adjective, pal·er, pal·est.
- light-colored or lacking in color: a pale complexion; his pale face; a pale child.
- lacking the usual intensity of color due to fear, illness, stress, etc.:She looked pale and unwell when we visited her in the nursing home.
verb (used without object), paled, pal·ing.
verb (used with object)
Origin of pale1
Synonyms for pale
Antonyms for pale
verb (used with object), paled, pal·ing.
Origin of pale2
Related Words for palepasty, gray, poor, dim, blanched, faint, haggard, thin, sick, faded, white, wan, sallow, dull, blanch, tarnish, muddy, lessen, decrease
Examples from the Web for pale
Contemporary Examples of pale
The pale, baby-faced, red-cheeked rapper is furiously puffing away at a hastily-made blunt crammed with low-grade weed.The Cult of Yung Lean: ‘I’m Building An Anarchistic Society From the Ground Up’
January 4, 2015
But the flaws and peccadilloes of Renaissance artists like Michelangelo pale beside the misdeeds of patrons and pontiffs.Great Renaissance Art Thrived Amid Filth
December 3, 2014
Still, at each stage of jazz history certain kinds of sounds were beyond the pale.The Stacks: John Coltrane’s Mighty Musical Quest
October 18, 2014
She led a reliably epic and wild life, powered by a brand of comedy that regarded nothing as beyond the pale.What Joan Rivers Said She Would Do If She Were Dictator of America
September 5, 2014
With her cascade of red, twirling hair and pale, fine-boned face.Murdoch on the Rocks: How a Lone Reporter Revealed the Mogul's Tabloid Terror Machine
August 25, 2014
Historical Examples of pale
A still, pale fog is soothing; it lulls nature to a kind of repose.
How pale and eager their faces looked as they bent above him!
What instinct made you choose that shade of pale green for your frock?Viviette
William J. Locke
Robin's pale, blank face had a sick look, a deadly smoothness.Life and Death of Harriett Frean
The youth's pale face flushed with the pride of the skilled workman.The White Company
Arthur Conan Doyle
Word Origin for pale
Word Origin for pale
early 14c., from Old French paile "pale, light-colored" (12c., Modern French pâle), from Latin pallidus "pale, pallid, wan, colorless," from pallere "be pale, grow pale," from PIE *pel- (2) "pale" (see pallor). Pale-face, supposed North American Indian word for "European," is attested from 1822.

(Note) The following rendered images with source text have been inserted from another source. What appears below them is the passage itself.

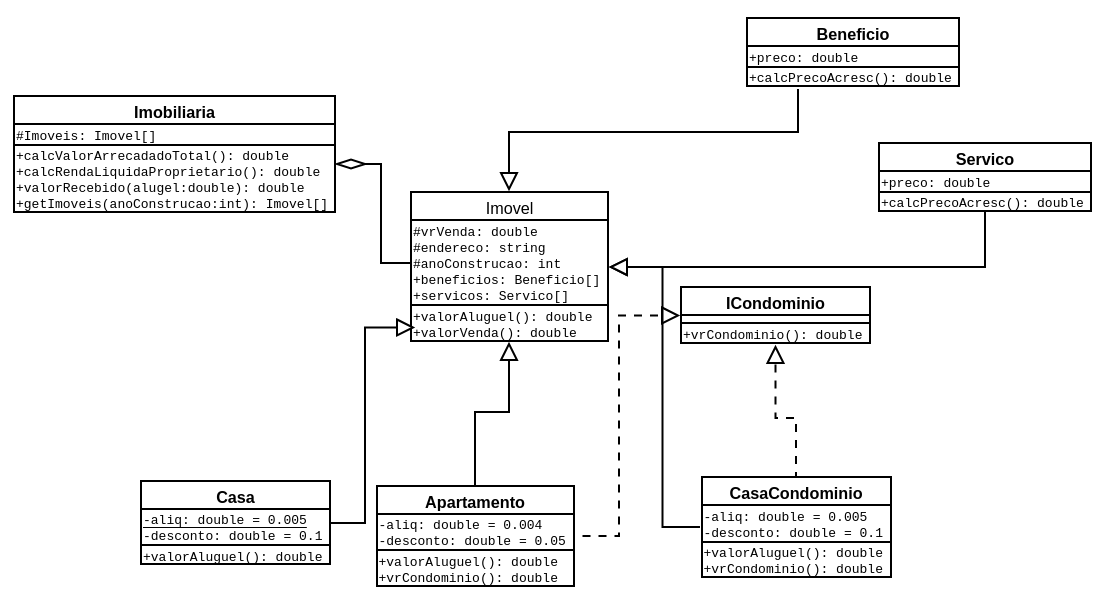
<!DOCTYPE html>
<html lang="pt">
<head>
<meta charset="utf-8">
<title>Diagrama de classes: Imobiliaria</title>
<style>
:root { --ink: #000; --paper: #fff; --row: 16.2px; }
* { box-sizing: border-box; margin: 0; padding: 0; }
html, body { width: 1104px; height: 604px; overflow: hidden; background: var(--paper); }
.diagram { position: relative; width: 1104px; height: 604px; color: var(--ink); }
.class { position: absolute; border: 2px solid var(--ink); background: var(--paper); }
.class h2 { height: 26.4px; font: bold 16.2px/31px "Liberation Sans", Arial, sans-serif; text-align: center; }
.class.abstract h2 { font-weight: normal; }
.class ul { list-style: none; border-top: 2px solid var(--ink); padding: 3.3px 0 0 1px; margin-bottom: -1.3px; font: 13px/var(--row) "Liberation Mono", monospace; }
.class ul:last-child { margin-bottom: -2.3px; }
.class ul.empty { height: 8px; padding: 0; margin: 0; }
.class li { height: var(--row); white-space: pre; }
.static { text-decoration: underline 1px; text-underline-offset: 3px; text-decoration-skip-ink: none; }
.imobiliaria { left: 13px; top: 95px; width: 323px; }
.beneficio { left: 746px; top: 17px; width: 214px; }
.servico { left: 878px; top: 142px; width: 214px; }
.imovel { left: 410px; top: 191px; width: 199px; }
.icondominio { left: 680px; top: 286px; width: 191px; }
.casa { left: 140px; top: 479.5px; width: 191px; }
.apartamento { left: 375.5px; top: 484.5px; width: 199px; }
.casa-condominio { left: 700.5px; top: 476px; width: 191px; }
.relations { position: absolute; left: 0; top: 0; fill: none; stroke: var(--ink); stroke-width: 2; }
.relations marker { overflow: visible; }
.relations marker path { fill: var(--paper); stroke: var(--ink); stroke-width: 2; stroke-dasharray: none; }
.realizes { stroke-dasharray: 8 8; }
.inherits, .realizes { marker-end: url(#triangle); }
.aggregates { marker-end: url(#diamond); }
</style>
</head>
<body>
<main class="diagram">
  <article class="class imobiliaria">
    <h2>Imobiliaria</h2>
    <ul><li>#Imoveis: Imovel[]</li></ul>
    <ul>
      <li>+calcValorArrecadadoTotal(): double</li>
      <li>+calcRendaLiquidaProprietario(): double</li>
      <li>+valorRecebido(alugel:double): double</li>
      <li>+getImoveis(anoConstrucao:int): Imovel[]</li>
    </ul>
  </article>
  <article class="class beneficio">
    <h2>Beneficio</h2>
    <ul><li>+preco: double</li></ul>
    <ul><li>+calcPrecoAcresc(): double</li></ul>
  </article>
  <article class="class servico">
    <h2>Servico</h2>
    <ul><li>+preco: double</li></ul>
    <ul><li>+calcPrecoAcresc(): double</li></ul>
  </article>
  <article class="class abstract imovel">
    <h2>Imovel</h2>
    <ul>
      <li>#vrVenda: double</li>
      <li>#endereco: string</li>
      <li>#anoConstrucao: int</li>
      <li>+beneficios: Beneficio[]</li>
      <li>+servicos: Servico[]</li>
    </ul>
    <ul>
      <li>+valorAluguel(): double</li>
      <li>+valorVenda(): double</li>
    </ul>
  </article>
  <article class="class icondominio">
    <h2>ICondominio</h2>
    <ul class="empty"></ul>
    <ul><li>+vrCondominio(): double</li></ul>
  </article>
  <article class="class casa">
    <h2>Casa</h2>
    <ul>
      <li><span class="static">-aliq: double = 0.005</span></li>
      <li>-desconto: double = 0.1</li>
    </ul>
    <ul><li>+valorAluguel(): double</li></ul>
  </article>
  <article class="class apartamento">
    <h2>Apartamento</h2>
    <ul>
      <li>-aliq: double = 0.004</li>
      <li>-desconto: double = 0.05</li>
    </ul>
    <ul>
      <li>+valorAluguel(): double</li>
      <li>+vrCondominio(): double</li>
    </ul>
  </article>
  <article class="class casa-condominio">
    <h2>CasaCondominio</h2>
    <ul>
      <li>-aliq: double = 0.005</li>
      <li>-desconto: double = 0.1</li>
    </ul>
    <ul>
      <li>+valorAluguel(): double</li>
      <li>+vrCondominio(): double</li>
    </ul>
  </article>
  <svg class="relations" width="1104" height="604" viewBox="0 0 1104 604" aria-hidden="true">
    <defs>
      <marker id="triangle" markerUnits="userSpaceOnUse" markerWidth="20" markerHeight="20" orient="auto">
        <path d="M0 -8L16 0L0 8Z"/>
      </marker>
      <marker id="diamond" markerUnits="userSpaceOnUse" markerWidth="30" markerHeight="12" orient="auto">
        <path d="M0 0L14 -4.5L28 0L14 4.5Z"/>
      </marker>
    </defs>
    <path class="aggregates" d="M410 263H381V164H365"/>
    <path class="inherits" d="M798 89V132H509V173"/>
    <path class="inherits" d="M985 212V267H627"/>
    <path class="inherits" d="M331 523H365V327.5H397"/>
    <path class="inherits" d="M475 485V412H509V360"/>
    <path class="realizes" d="M582.5 536H619V315.5H662"/>
    <path class="realizes" stroke-dashoffset="4" d="M796 476V418H775.5V363"/>
    <path class="inherits" d="M700 527H662.5V267H627"/>
  </svg>
</main>
</body>
</html>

early 13c. (c.1200 in Anglo-Latin), "stake, pole, stake for vines," from Old French pal and directly from Latin palus "stake, prop, wooden post," related to pangere "to fix or fasten" (see pact).
From late 14c. as "fence of pointed stakes;" figurative sense of "limit, boundary, restriction" is from c.1400. Barely surviving in beyond the pale and similar phrases. Meaning "the part of Ireland under English rule" is from 1540s, via sense of "territory held by power of a nation or people" (mid-15c.).
late 14c., "become pale; appear pale" (also, in Middle English, "to make pale"), from Old French paleir (12c.) or from pale (adj.). Related: Paled; paling.
see beyond the pale.